Data shown Start Marker

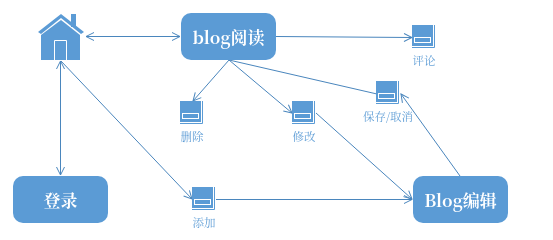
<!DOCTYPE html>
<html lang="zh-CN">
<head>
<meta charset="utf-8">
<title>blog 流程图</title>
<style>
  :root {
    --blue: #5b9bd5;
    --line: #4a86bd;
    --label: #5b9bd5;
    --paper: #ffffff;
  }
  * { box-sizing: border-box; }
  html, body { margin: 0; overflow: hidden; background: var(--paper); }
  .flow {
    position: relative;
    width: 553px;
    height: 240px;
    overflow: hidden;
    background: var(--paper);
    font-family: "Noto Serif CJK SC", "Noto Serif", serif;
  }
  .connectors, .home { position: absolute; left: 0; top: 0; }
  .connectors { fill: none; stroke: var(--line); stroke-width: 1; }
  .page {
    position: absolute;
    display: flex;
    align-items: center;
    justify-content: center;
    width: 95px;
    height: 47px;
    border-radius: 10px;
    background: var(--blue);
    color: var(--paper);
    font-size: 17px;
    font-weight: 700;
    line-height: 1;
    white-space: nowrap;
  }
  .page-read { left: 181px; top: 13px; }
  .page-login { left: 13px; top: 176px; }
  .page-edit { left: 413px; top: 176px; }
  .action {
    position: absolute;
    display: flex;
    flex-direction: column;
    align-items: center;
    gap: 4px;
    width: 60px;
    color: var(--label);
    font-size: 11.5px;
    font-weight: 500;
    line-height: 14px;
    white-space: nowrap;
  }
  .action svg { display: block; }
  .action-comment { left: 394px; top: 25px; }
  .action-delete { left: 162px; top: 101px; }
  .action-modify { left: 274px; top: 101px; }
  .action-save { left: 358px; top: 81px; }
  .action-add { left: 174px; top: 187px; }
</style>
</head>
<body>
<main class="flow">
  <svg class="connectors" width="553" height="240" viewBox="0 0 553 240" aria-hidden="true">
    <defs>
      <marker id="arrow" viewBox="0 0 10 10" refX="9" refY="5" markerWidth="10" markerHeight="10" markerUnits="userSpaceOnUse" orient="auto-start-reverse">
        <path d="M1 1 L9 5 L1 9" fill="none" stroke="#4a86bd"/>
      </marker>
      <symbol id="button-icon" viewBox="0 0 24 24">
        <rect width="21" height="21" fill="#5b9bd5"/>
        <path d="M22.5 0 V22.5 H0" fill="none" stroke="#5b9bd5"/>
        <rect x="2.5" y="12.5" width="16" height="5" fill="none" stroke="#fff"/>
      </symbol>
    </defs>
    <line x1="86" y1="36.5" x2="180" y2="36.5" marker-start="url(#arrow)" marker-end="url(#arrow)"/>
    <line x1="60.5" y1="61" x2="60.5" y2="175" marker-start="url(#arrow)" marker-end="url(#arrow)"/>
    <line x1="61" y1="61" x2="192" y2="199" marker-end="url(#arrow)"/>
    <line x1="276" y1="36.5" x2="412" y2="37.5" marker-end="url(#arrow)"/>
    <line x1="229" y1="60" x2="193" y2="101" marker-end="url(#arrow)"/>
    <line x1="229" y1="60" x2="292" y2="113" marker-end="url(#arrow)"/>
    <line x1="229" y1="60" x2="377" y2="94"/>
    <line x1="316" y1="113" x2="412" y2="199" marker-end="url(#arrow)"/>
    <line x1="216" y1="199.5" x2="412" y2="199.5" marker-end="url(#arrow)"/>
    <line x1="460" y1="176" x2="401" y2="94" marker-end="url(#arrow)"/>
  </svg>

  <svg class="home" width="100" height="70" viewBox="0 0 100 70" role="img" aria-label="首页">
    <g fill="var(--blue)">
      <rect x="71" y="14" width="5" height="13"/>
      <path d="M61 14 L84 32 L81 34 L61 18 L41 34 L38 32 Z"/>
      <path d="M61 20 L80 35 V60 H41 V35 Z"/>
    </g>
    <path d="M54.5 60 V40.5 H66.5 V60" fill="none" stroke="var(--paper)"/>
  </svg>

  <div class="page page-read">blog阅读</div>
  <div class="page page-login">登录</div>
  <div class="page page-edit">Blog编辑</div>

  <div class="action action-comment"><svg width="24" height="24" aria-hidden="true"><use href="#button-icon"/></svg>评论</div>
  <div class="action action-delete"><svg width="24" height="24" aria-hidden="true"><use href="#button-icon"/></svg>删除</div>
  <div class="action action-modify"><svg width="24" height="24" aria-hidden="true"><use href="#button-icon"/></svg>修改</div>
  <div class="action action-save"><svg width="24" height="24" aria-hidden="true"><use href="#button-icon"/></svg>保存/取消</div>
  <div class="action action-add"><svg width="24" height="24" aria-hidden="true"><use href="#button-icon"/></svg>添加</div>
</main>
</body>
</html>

Data shown End Marker
Data shown Start Marker

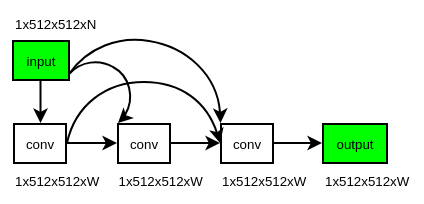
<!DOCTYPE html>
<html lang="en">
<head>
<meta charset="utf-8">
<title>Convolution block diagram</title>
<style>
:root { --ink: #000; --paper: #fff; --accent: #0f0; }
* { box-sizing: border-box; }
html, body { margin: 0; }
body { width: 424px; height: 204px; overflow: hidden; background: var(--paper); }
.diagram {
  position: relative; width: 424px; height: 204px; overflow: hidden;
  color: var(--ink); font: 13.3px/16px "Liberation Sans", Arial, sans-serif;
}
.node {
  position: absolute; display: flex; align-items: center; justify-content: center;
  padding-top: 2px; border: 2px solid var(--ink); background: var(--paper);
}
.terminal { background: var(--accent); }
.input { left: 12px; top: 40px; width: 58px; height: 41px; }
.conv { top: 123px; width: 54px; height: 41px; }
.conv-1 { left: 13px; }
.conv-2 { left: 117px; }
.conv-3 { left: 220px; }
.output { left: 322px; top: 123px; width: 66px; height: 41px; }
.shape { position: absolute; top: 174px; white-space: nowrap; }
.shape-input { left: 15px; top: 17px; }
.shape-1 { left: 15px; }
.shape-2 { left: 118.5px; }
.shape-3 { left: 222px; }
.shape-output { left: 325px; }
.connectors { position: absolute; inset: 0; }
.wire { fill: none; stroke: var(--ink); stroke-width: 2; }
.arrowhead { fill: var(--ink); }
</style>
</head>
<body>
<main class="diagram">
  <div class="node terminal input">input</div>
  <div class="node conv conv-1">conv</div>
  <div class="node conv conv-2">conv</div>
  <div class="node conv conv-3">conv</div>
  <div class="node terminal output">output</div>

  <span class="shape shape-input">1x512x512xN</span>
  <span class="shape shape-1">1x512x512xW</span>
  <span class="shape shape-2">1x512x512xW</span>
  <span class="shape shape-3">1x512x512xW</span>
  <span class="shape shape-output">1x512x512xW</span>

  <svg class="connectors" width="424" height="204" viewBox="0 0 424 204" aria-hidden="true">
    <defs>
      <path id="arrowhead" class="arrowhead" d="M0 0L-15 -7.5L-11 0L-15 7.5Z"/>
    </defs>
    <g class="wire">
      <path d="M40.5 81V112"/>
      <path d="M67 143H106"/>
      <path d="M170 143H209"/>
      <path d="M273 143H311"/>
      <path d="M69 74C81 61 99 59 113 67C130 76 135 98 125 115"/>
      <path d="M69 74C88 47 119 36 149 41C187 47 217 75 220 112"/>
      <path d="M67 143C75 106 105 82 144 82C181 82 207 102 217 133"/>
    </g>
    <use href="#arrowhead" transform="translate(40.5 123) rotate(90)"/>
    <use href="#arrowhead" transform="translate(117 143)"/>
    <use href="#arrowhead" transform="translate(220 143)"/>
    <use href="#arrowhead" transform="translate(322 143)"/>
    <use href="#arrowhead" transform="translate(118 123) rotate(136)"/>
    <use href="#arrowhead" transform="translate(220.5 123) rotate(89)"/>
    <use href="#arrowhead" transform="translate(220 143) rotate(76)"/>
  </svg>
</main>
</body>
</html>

Data shown End Marker

Using the records above, report each line that contains the word "color" by copying it.

Answer to this task:
    color: var(--paper);
    color: var(--label);
  color: var(--ink); font: 13.3px/16px "Liberation Sans", Arial, sans-serif;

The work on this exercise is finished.